The Class of 2015 included the College’s first-ever group of graduates in the Nuclear Technology major. The program was started in the fall 2013 semester in response to a workforce demand. Of the 13 graduating students, 11 have secured employment at local nuclear plants. The two other students are considering job offers and higher education opportunities. OCC is one of only 36 colleges in the nation to offer this degree program.

Gladys Thomas 014
Gladys Thomas

Other unique stories included Gladys Thomas, a 74-year-old cancer survivor who earned a degree in Professional Communication. “Miss Gladys,” as she is affectionately known, does volunteer work with women in her church and raises three adolescent grandchildren.

Shannon Houghton
Shannon Houghton

One of the youngest graduates was Shannon Houghton. In June 2014 she earned her high school diploma from Cicero-North Syracuse. Less than one year later she graduated from OCC with a degree in Humanities and an Honors Minor. Houghton came to OCC with 36 college credits which were earned through a combination of AP Classes and OCC’s College Credit Now program. During her one year on campus Houghton was inducted into international honor society Phi Theta Kappa. In the fall she will attend Binghamton University and pursue a bachelor’s degree in psychology. Her goal is to earn a master’s and become a psychologist.

Karim Abdel-Razek and his father, Osama Abdel-Razek check out Karim's poster at commencement.
Karim Abdel-Razek and his father, Osama Abdel-Razek check out Karim’s poster at commencement.

A colorful display of large posters which highlighted stories of graduating students greeted commencement attendees. The posters were placed around the second floor of the SRC Arena.

Retiring faculty members Ken Bobis and Sue Lamanna were co-Grand Marshal’s for commencement. Bobis was a professor in Architectural Technology and Interior Design who started at OCC in 1979. Lamanna was a professor in the Nursing major who began teaching at the College in 1998.

Honorary degrees were given to Timothy C. Penix, Vice President of the SUNY Syracuse Educational Opportunity Center (EOC) administered by Morrisville State College, located in Syracuse, and Deborah Stanley, President of SUNY Oswego.

Celebrating History

In 1995 members of OCC’s campus community and the Onondaga Nation came together for a ceremony at which the Haudenosaunee flag was permanently raised on campus.
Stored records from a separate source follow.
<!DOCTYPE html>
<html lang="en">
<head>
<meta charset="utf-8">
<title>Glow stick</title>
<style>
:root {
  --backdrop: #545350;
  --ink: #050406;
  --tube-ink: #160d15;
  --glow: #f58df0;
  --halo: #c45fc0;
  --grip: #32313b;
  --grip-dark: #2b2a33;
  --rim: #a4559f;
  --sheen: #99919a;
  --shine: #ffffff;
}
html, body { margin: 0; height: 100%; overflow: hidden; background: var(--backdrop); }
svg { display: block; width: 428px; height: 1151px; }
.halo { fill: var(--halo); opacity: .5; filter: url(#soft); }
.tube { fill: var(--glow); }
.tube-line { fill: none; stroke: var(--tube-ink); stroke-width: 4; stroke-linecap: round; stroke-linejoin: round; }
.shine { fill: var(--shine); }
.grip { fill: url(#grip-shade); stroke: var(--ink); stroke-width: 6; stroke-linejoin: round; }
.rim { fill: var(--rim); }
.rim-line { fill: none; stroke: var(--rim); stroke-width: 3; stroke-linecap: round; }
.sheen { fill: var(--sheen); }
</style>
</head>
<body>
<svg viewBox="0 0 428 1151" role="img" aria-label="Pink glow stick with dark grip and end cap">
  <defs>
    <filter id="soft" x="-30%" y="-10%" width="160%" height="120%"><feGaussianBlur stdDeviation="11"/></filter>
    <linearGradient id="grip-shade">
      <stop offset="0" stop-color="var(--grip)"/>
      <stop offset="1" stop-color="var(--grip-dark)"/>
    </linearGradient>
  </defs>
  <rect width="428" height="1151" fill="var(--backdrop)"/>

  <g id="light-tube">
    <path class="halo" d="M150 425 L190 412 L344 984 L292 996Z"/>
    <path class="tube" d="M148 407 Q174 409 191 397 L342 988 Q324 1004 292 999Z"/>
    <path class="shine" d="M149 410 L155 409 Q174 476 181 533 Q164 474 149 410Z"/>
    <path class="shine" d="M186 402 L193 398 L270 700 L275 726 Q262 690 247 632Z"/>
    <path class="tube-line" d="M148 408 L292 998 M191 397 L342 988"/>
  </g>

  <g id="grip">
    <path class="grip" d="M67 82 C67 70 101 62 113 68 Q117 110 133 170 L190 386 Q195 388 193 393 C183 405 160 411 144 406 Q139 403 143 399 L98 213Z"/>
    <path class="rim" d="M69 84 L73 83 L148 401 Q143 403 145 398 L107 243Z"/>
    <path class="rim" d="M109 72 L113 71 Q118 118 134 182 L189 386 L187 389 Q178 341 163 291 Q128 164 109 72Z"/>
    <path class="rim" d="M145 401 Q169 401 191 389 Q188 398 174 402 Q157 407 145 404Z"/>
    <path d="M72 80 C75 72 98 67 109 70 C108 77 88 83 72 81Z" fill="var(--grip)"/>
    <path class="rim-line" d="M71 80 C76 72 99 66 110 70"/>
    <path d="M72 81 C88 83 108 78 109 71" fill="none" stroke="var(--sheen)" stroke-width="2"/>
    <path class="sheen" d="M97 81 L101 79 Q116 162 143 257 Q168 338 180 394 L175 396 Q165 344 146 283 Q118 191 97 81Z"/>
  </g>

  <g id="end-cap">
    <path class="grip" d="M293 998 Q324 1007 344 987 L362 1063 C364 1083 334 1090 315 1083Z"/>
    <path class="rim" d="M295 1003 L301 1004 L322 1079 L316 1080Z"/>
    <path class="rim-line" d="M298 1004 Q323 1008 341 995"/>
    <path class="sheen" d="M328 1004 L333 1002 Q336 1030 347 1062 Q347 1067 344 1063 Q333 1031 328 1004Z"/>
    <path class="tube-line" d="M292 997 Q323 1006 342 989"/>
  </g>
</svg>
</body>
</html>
Twenty years later the parties came together once again to celebrate the anniversary of the event.

OCC President Dr. Casey Crabill (left) and Onondaga Nation Faithkeeper Oren Lyons (right) celebrate the 20 year anniversary of the Haudenosaunee flag flying on the OCC campus.
OCC President Dr. Casey Crabill (left) and Onondaga Nation Faithkeeper Oren Lyons (right) celebrate the 20 year anniversary of the Haudenosaunee flag flying on the OCC campus.

Lunch was served in the Bistro followed by a brief ceremony on the east side of campus. Participants included OCC President Dr. Casey Crabill and Onondaga Nation Faithkeeper Oren Lyons.
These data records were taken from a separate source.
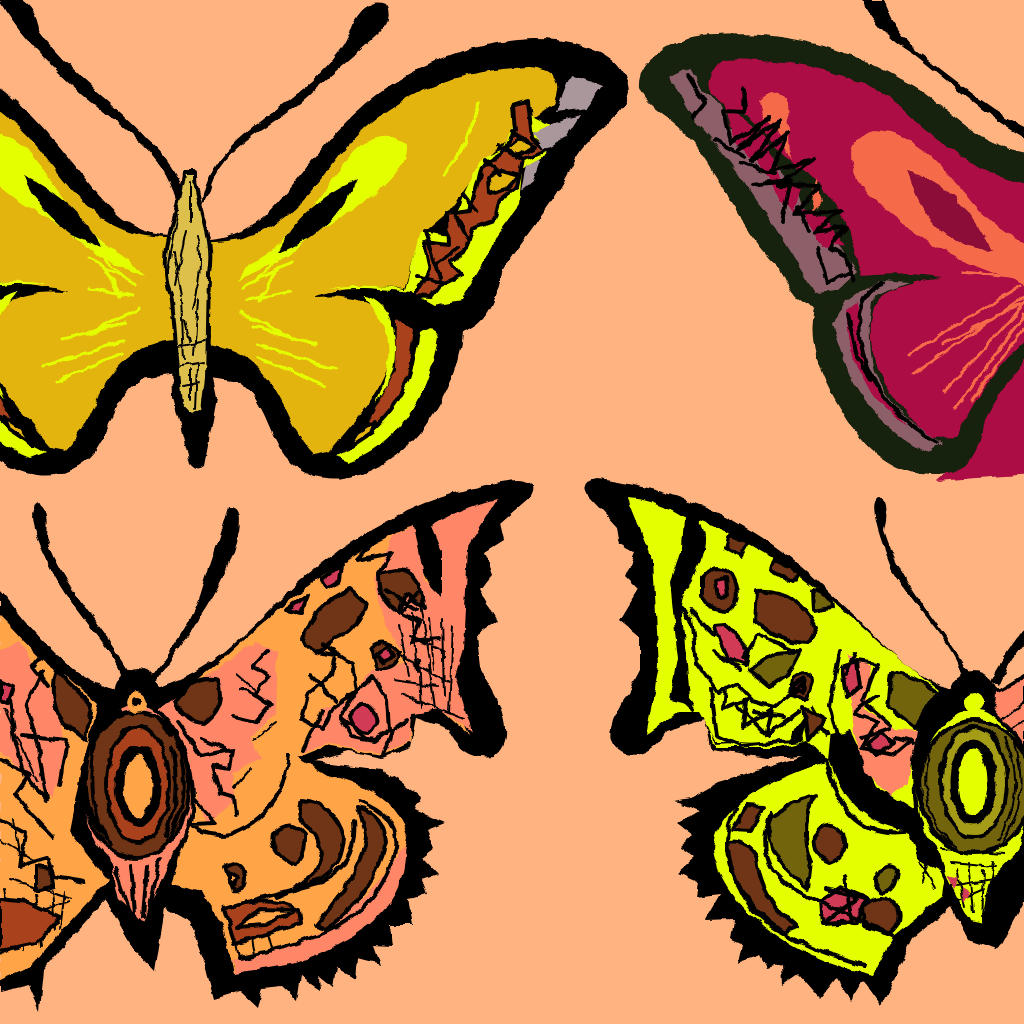
<!DOCTYPE html>
<html lang="en">
<head>
<meta charset="utf-8">
<title>Four butterflies</title>
<style>
:root{--peach:#ffb380;--ink:#060405;--gold:#e3b40d;--acid:#e4ff00;--crimson:#ad0a45;--coral:#f56a48;--mauve:#8d6069;--moss:#16200d;--orange:#ffa447;--salmon:#ff8767;--brown:#6f3412;--olive:#72630f;--rust:#a9431c;--rose:#d23a57}
html,body{margin:0;height:100%;overflow:hidden;background:var(--peach)}
svg{display:block;width:1024px;height:1024px}
.ink{fill:var(--ink)}.gold{fill:var(--gold)}.acid{fill:var(--acid)}.crimson{fill:var(--crimson)}.coral{fill:var(--coral)}.mauve{fill:var(--mauve)}.moss{fill:var(--moss)}.orange{fill:var(--orange)}.salmon{fill:var(--salmon)}.brown{fill:var(--brown)}.olive{fill:var(--olive)}.rust{fill:var(--rust)}.rose{fill:var(--rose)}
.edge{stroke:var(--ink);stroke-width:4;stroke-linejoin:round}
.line{fill:none;stroke:var(--ink);stroke-width:4;stroke-linecap:round;stroke-linejoin:round}
.fine{stroke-width:2}
.ray{fill:none;stroke:var(--acid);stroke-width:3;stroke-linecap:round}
.glow{stroke:var(--coral)}
</style>
</head>
<body>
<svg viewBox="0 0 1024 1024" role="img" aria-label="Four inked butterflies on a peach ground">
<defs>
<filter id="rough" x="-5%" y="-5%" width="110%" height="110%"><feTurbulence type="fractalNoise" baseFrequency=".07" numOctaves="2" seed="4"/><feDisplacementMap in="SourceGraphic" scale="7" xChannelSelector="R" yChannelSelector="G"/></filter>
<g id="gold-wing">
<path class="ink" d="M200 240C262 243 283 192 328 142C375 85 445 42 535 39C595 39 628 62 629 92C624 118 590 132 575 160C555 205 520 240 502 272C496 306 484 325 462 333C458 385 424 442 380 466C345 486 310 485 285 456C266 428 264 398 238 382L196 376Z"/>
<path class="gold" d="M205 242C274 244 304 202 340 154C390 94 455 70 530 67C558 70 562 84 553 104L518 128L488 158L448 212L420 236L404 288Q356 282 314 297Q364 292 389 320C404 372 363 410 329 452L314 455C291 432 287 400 264 374Q242 347 206 344Z"/>
<path class="acid" d="M250 263C300 240 326 184 354 151Q386 126 406 145C408 178 360 207 323 228Q290 252 248 288L272 264L236 281Z"/>
<path class="ink" d="M278 252Q302 204 357 179Q342 216 308 239Z"/>
<path class="ray" d="M480 103Q467 145 444 175M246 300l45-8M244 288l47-26M240 312l50 24M254 326l62 18M257 345l80 25M258 357l66 29M260 300l16-30"/>
<path class="acid" d="M328 288Q370 283 405 289L420 232L450 236L462 198L480 160L502 150L520 110L550 125L546 155L522 170L519 205L497 235L482 265L462 300L434 305L410 292Q380 288 328 288Z"/>
<path class="rust edge" d="M414 296L430 270L424 242L448 245L447 214L470 211L482 166L504 152L515 130L513 106L528 101L532 138L546 150L523 160L517 187L500 200L494 221L472 229L466 250L450 262L462 275L439 286L431 297Z"/>
<path class="gold edge" d="M488 178l14-8l17 5l-12 14l-18 5zM507 147l16-8l13 8l-20 10z"/>
<path class="line" d="M437 265l21-17M425 232l15 45M452 210l15 29M463 194l13 17M485 160l15 15M498 145l24 15M417 275l29 8M512 132l14 11"/>
<path fill="#a9979b" d="M571 74L603 86L587 108L556 112ZM533 133L556 122L580 115L566 137L544 149ZM526 166L541 158L533 181L521 191Z"/>
<path class="ink" d="M312 297C350 284 392 283 420 307L465 320L450 331L400 320Q376 292 312 297Z"/>
<path class="ink" d="M385 313L442 325Q425 410 360 449L326 455Q389 402 399 350Z"/>
<path class="rust" d="M397 319L413 330L407 376Q388 418 366 429L396 370Z"/>
<path class="acid" d="M362 295Q385 300 394 327Q403 370 376 403Q396 360 384 325ZM420 333Q434 324 438 337C428 405 391 447 350 462L335 456Q401 423 414 364Z"/>
<path class="gold edge" d="M358 432l18-12l-5 13l-24 16z"/>
</g>
</defs>
<rect width="1024" height="1024" fill="var(--peach)"/>

<g id="gold-butterfly" filter="url(#rough)">
<use href="#gold-wing"/>
<use href="#gold-wing" transform="translate(380 -4) scale(-1 1)"/>
<path class="ink" d="M201 207C207 150 260 125 303 89Q342 58 352 26Q367 -2 386 5Q395 20 374 38C350 60 329 76 306 98C272 128 223 143 210 190ZM178 215C174 166 140 140 103 112C67 82 28 45 7 12L0 0L20 0Q35 8 38 30C72 76 115 103 147 139Q176 163 185 200Z"/>
<path class="ink" d="M172 366L210 364L217 398L204 467Q197 473 190 464L173 398Z"/>
<path class="edge" fill="#dcc04c" d="M184 172L195 172C194 203 216 232 209 274L207 378L203 410L192 417L181 405L178 370L172 300C154 252 180 215 184 172Z"/>
<path class="line fine" d="M178 214L168 270M190 180v42M186 230l-11 55M197 235q8 30-5 74M181 299l3 60M198 300l-4 55M174 254l8 42M178 347l27-6M181 366l22-4M184 386l16-4M190 369v30M197 365l-2 44M184 320l5 21"/>
</g>

<g id="crimson-butterfly" filter="url(#rough)">
<path class="crimson" d="M935 482L965 456L1024 345L1034 475Z"/>
<path class="moss" d="M1034 154C967 146 940 93 900 79C848 49 787 30 715 35C669 37 637 60 639 88C648 112 674 115 695 145C731 195 748 240 780 268Q790 301 815 309C804 350 831 395 855 431C880 467 921 482 955 472Q978 462 985 420Q999 392 1034 349Z"/>
<path class="crimson" d="M1034 187C970 171 925 134 890 96C840 70 788 57 724 60Q702 75 711 94L748 116L787 159L820 183L846 222L862 278Q897 270 940 280Q894 282 876 301C858 354 888 400 931 437L958 436C971 401 994 370 1034 333Z"/>
<path class="coral" d="M1010 278C958 263 912 237 868 194C844 166 845 135 875 130C917 131 945 171 966 195Q991 229 1034 249L1034 290Z"/>
<path fill="#8c0d39" d="M992 250C956 249 928 225 915 193L907 171C944 181 975 210 992 250Z"/>
<path class="ray glow" d="M1020 286L908 355M1026 296L913 374M1024 305L945 392M1024 315L955 410M1030 320L972 400M1018 278l-55-6M1028 301l-85 42M1016 270l-30-32M1030 276l-55-25M1010 252l20 30"/>
<path class="mauve" d="M669 78L689 68L702 92L721 102L730 130L756 151L779 170L797 190L807 222L831 234L857 272L837 291L815 293L798 265L785 244L766 214L742 179L718 147L696 122L683 99Z"/>
<path class="coral" d="M759 101Q773 86 788 98L790 160L777 130L762 117ZM815 177l8 22l-12 14z"/>
<path class="crimson" d="M719 83l25 14l-8 16l29 25l16 44l20 6l-6 20l30 9l19 28l-21 2l-18-30l-25-16l-14-29l-31-30z"/>
<path class="line" stroke="#16200d" d="M687 75l17 28l-12 15M743 88l2 24l-22-1l8 32l39-26l-32 32l43-29l-29 42l36-29l-17 38l43-12l-36 26l42 1l-25 28l46-3l-26 21l31-5l-16 21l16 9l8 25M715 140l30 17M740 163l34 11M751 185l40-4l-9 39M798 207l10 23M818 248l9 35l24-12"/>
<path class="moss" d="M942 278Q896 272 860 276L836 300L820 313L872 303Q887 286 942 278Z"/>
<path class="mauve" d="M846 300L881 281L909 283L873 296Q866 333 874 372Q887 410 943 443L928 454C884 430 854 393 844 360L832 325Z"/>
<path class="crimson" d="M846 310l13-10l2 52l14 32l32 43l-33-29l-23-42z"/>
<path class="line" stroke="#16200d" d="M883 283Q850 295 863 353Q874 405 938 443M848 314l9 43l13 23"/>
<path class="ink" d="M863 0L884 0Q892 27 918 52C953 77 990 111 1034 132L1034 142C990 119 952 84 915 55Q873 29 863 0Z"/>
</g>

<g id="orange-butterfly" filter="url(#rough)">
<path class="ink" d="M148 690C205 675 235 645 281 599C342 538 425 491 516 480Q541 481 530 497L500 523L504 540L485 552L493 575L480 591L497 620L477 634L480 669L501 708Q512 744 494 756Q462 760 449 729L416 718L410 748L382 758L350 751L314 761L382 770L421 796L415 810L445 823L427 830L435 848L422 858L438 875L422 880L427 895L408 899L413 925L390 925L393 946L373 945L380 965L357 959L355 979L337 968L334 987L319 975L320 990L300 977L296 1000L281 986L263 988L258 1008L241 992L214 1000L205 965L190 922L165 908L155 972L134 950L105 900L60 950L44 970L40 1010L29 985L0 992L0 590C37 636 72 679 116 690Z"/>
<path class="orange" d="M0 616C25 640 43 666 66 676L98 704L84 760L70 832L108 880L65 927L30 967L0 980ZM165 707L225 657C287 599 336 561 410 527L422 570L440 606L438 670L468 735L440 710L409 714L411 742L383 755L326 745L297 757L330 777Q392 788 408 836C401 888 350 942 292 960L234 972L224 930L202 892L171 884L190 830Z"/>
<path class="salmon" d="M431 526Q455 510 497 499L468 546L463 650L455 676L472 732L439 710L411 714L409 742L382 753L326 743L302 752L320 710L350 700L372 669L410 663L385 625L375 580L394 535L414 526L425 581L442 598L442 552ZM155 712L255 642L277 650L275 715L249 738L262 757L232 774L236 800L206 824L190 780ZM0 650l20-8l20 34l20 28l6 55l-14 40L0 750zM405 845Q410 922 297 962L236 973L232 960C328 945 370 898 405 845Z"/>
<path class="brown edge" d="M303 640Q312 604 350 590L365 603Q361 629 334 639L316 654ZM379 575Q407 562 419 584L425 608L405 594L399 613Q379 600 379 575ZM371 647Q385 636 399 652Q398 670 378 668ZM176 700Q196 674 218 680Q228 707 204 724Q186 724 176 700ZM56 670L91 704L86 740L63 722Q47 697 56 670Z"/>
<path class="rose edge" d="M321 580l21-16l-2 17l-14 8zM286 610l22-15l-7 18zM350 715q10-18 20-7q13 11 0 25q-18-1-20-18zM377 654l10-8l5 10l-7 6zM0 680l13 6l-6 18l-7-4z"/>
<path class="line" d="M317 652l18 3l-4 20l-24 21l-6 23l21 10l12-23l22-14l-4-28l-30-20M351 699l22-22l14 22l2 31l-14 11l-24-4l-11-20zM343 720l24 18M417 592l-16 20l19 10l-9 20l28-3M268 650l-15 17l15 8l-12 20l15 10l-15 17l-23-5M178 722l24 34l31-7l-3 20l-18-3l8 27l15 4l2 19M202 739l30 13M242 689l28 14M303 749l18-37M407 720l-16 12l-8 23M289 755Q282 815 230 834Q204 838 192 824L215 823L190 795M10 700l5 40l10 35l22 25l-10-57l-11-38l16-34M0 760l30 14l-14 20l15 20l22 23M22 735l45 5l-8 46M0 820l25 13l-5 33l27-8l7 19l30 5M48 647l-15 20l15 20M375 540l-18 20l35-7l-13 20M310 675l25 25M386 590l32 20"/>
<path class="line fine" d="M421 605l11 68M412 612l5 60M399 625l10 52M430 619l5 50M442 618l2 78M453 627l-4 85M429 665l6 44M418 659l3 48M395 680l43 7M400 694l64 25M409 636l35 15M395 653l53 29M5 710l32 70M14 820l5 35M0 840l33 20M3 890l11 46M20 900l4 50M35 895l7 51M52 890l3 39M65 890l-5 40M0 925l69-24M0 954l58-31M10 880l62 18M236 936l4 23M250 934l4 20M267 930l5 18M235 787l16-19M237 675l18 15M253 740l24-18"/>
<path class="ink" d="M316 764L349 766L400 785L421 800L402 807Q373 784 316 764Z"/>
<path class="brown edge" d="M273 833q18-16 32 2q1 27-13 29q-23-14-19-31zM302 800q32 3 42 37q-1 34-32 45l-35 15q42-18 46-42l-8-22q-20-9-13-33zM358 808Q385 814 386 843Q374 895 326 929L316 925Q359 875 366 839ZM225 868q18-12 20 8q0 17-11 15zM36 867l15 2l2 17l-17 5z"/>
<path class="rust edge" d="M224 909Q265 893 299 910L301 923L235 944ZM0 899l28 3l32 15l-23 26l-37 7z"/>
<path class="orange edge" d="M236 927l24-17l35 1l-29 14zM230 872l8 5l-3 8l-5-3z"/>
<path class="line" d="M360 802Q400 817 396 849C377 915 338 936 240 958M225 908Q275 894 321 882Q358 864 354 820"/>
<path class="ink" d="M122 675C110 642 66 607 46 557Q23 511 38 503Q49 506 46 537C61 586 105 626 132 677ZM150 680C170 651 189 625 200 597C211 560 222 533 229 506Q243 506 239 531C225 585 206 606 191 632Q173 658 157 680Z"/>
<ellipse class="ink" cx="137" cy="695" rx="23" ry="27"/>
<path class="salmon edge" d="M117 710Q139 695 158 712C197 745 205 820 173 858L144 925L117 900L107 858C67 822 76 742 117 710Z"/>
<ellipse class="brown edge" cx="136" cy="785" rx="53" ry="73"/>
<ellipse class="rust edge" cx="138" cy="784" rx="31" ry="58"/>
<ellipse class="orange" cx="138" cy="786" rx="19" ry="36" stroke="#060405" stroke-width="9"/>
<circle class="orange" cx="137" cy="703" r="10"/><circle class="ink" cx="137" cy="703" r="4"/>
<path class="line" d="M87 763q-9 42 18 75M94 744q-10 68 17 101M179 747q14 54-12 93M172 747q10 54-7 88M115 868l19 55M131 865l5 60M147 867l-4 50M109 865l9 43M160 858l-13 62M95 725l25-13M170 735l-14-18"/>
</g>

<g id="lime-butterfly" filter="url(#rough)">
<path class="ink" d="M955 692C904 674 872 630 830 594C776 536 693 489 596 479Q578 482 588 496L617 527L620 544L635 554L625 577L638 590L620 620L640 636L640 669L614 719Q603 744 625 754Q650 759 666 732L704 720L711 750L768 758L802 756L747 774L719 782L680 804L700 811L678 824L693 835L680 846L695 857L678 872L698 881L696 897L720 894L705 920L733 919L730 939L741 944L737 963L760 955L767 968L782 964L783 985L799 974L820 998L836 977L850 1002L863 981L881 1006L895 976L913 938L951 907L968 940L998 950L1034 882L1034 668L1000 689Z"/>
<path class="acid" d="M628 498Q655 499 684 518L682 547L670 582L678 660L670 700L704 709L716 748L780 748L807 741L829 762Q843 805 877 822L910 833L919 859L946 875L943 896L893 936L874 975C803 962 721 911 713 849C720 802 764 785 828 760L835 690L855 640L936 694L910 740L914 810L876 786L850 730L824 737L810 705L803 740L713 744L703 712L678 712L646 735L659 666L653 560Z"/>
<path class="acid" d="M699 520C779 552 837 604 883 646L939 690L907 706L878 680L830 735L812 704L786 742L716 742L690 696L681 604L692 568Z"/>
<path class="salmon" d="M848 653l23 14l-5 42l31 20l20 2l-9 51l-18 14l-25-26l-14-47zM986 699l38-19v70z"/>
<path class="olive edge" d="M892 672Q917 676 937 692L915 728L888 707ZM776 653l24-2l-12 23l-18 13l-21-18zM813 590q18 4 18 17l-17 3zM878 874q9-15 20-4q-1 22-15 22q-13-8-5-18zM795 802l20-8q-18 36-4 68l-3 26q-50-37-36-71z"/>
<path class="brown edge" d="M702 577q15-16 29-3q13 24-3 37q-20 0-26-14zM757 591Q796 588 816 628L807 643Q777 642 755 621ZM730 535l19 7l-8 14l-15-8zM774 559l26 13l-7 11l-23-13zM793 678q15-11 19 3l-6 18l-15-5zM814 836q15-21 28-3q8 23-12 29q-19-8-16-26zM728 842Q747 839 757 858Q760 898 797 927L783 933Q736 911 728 842ZM732 830l15-25l16 1l-12 25zM862 908q21-20 36 0q6 15-10 26l-24-8zM804 708l21 12l-16 20z"/>
<path class="rose edge" d="M714 626l12-1l22 25l-3 15l-17-6zM820 901l20-14l26 11l-9 24l-35 2zM715 581l11-2l2 17l-10 1zM792 686l12-8l-2 14zM842 667l15-5l3 24l-14 12zM867 744l15-11l13 9l-18 12z"/>
<path class="line" d="M698 521l-3 34l-10 34M677 605l14 14l5 43l22 31l17-10l17 18l22 6l28-23M681 640l-2 55l15 15M711 690l6 46l23 10l62-6M726 689l-2 20l22-9l-3 27l29-17l-6 25l34-24M713 650l27 20M690 610l25 25M743 658l15-24l40 18M840 650l-10 55l12 46l27 42M850 660l27 4l-14 37l28 24M876 696l-23 17l24 9l-15 26l32 7l17-14M896 738l17 5M826 760Q843 838 904 832M856 653l-10 21M890 728l-27 10M738 706l30 30M754 712l30 5"/>
<path class="line" d="M735 809Q718 844 737 883C763 929 804 949 865 965M771 813Q754 859 787 885L812 898L892 935M826 888l42 12M845 877l7 46M826 921l30-22"/>
<path class="ink" d="M697 522Q708 527 704 552L688 591L678 586L684 541ZM836 758L762 769L712 791L750 788ZM675 801l25 7l49-22z"/>
<path class="ink" d="M964 680C954 641 914 608 892 569Q866 505 878 498Q891 499 884 530C903 591 940 620 970 674ZM991 681Q1003 655 1032 618L1034 630Q1012 655 999 686Z"/>
<ellipse class="ink" cx="973" cy="696" rx="24" ry="25"/>
<path class="acid edge" d="M953 714Q974 700 993 714Q1026 737 1035 778L1020 852L991 882L982 927L969 924L947 882L936 849C900 812 915 742 953 714Z"/>
<ellipse class="olive edge" cx="975" cy="787" rx="56" ry="66"/>
<ellipse class="edge" fill="#a49c13" cx="974" cy="782" rx="33" ry="55"/>
<ellipse class="acid" cx="973" cy="782" rx="19" ry="38" stroke="#060405" stroke-width="9"/>
<circle class="acid" cx="974" cy="702" r="10"/>
<path class="line fine" d="M923 761q-9 60 28 83M931 745q-17 72 26 102M1005 738q23 50-6 102M1014 742q18 60-13 102M943 849l61 5M950 862l46 4M957 869l8 38M968 862l5 50M984 869l-2 52M994 861l-11 62M950 886l43-7M951 903l33-14M930 853l-8 30M920 862l15 26M1001 721l23-18M1007 730l17-8"/>
<path class="rose" d="M948 875l12 3l-6 12zM962 888l8 5l-6 10z"/>
</g>
</svg>
</body>
</html>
The purple and white Haudenosaunee flag is patterned after the Hiawatha Wampum belt. It represents the original Five Nations joining together to form the Great League of Peace. The Onondaga Nation is in the center and is joined by the Cayuga, Mohawk, Oneida and Seneca nations.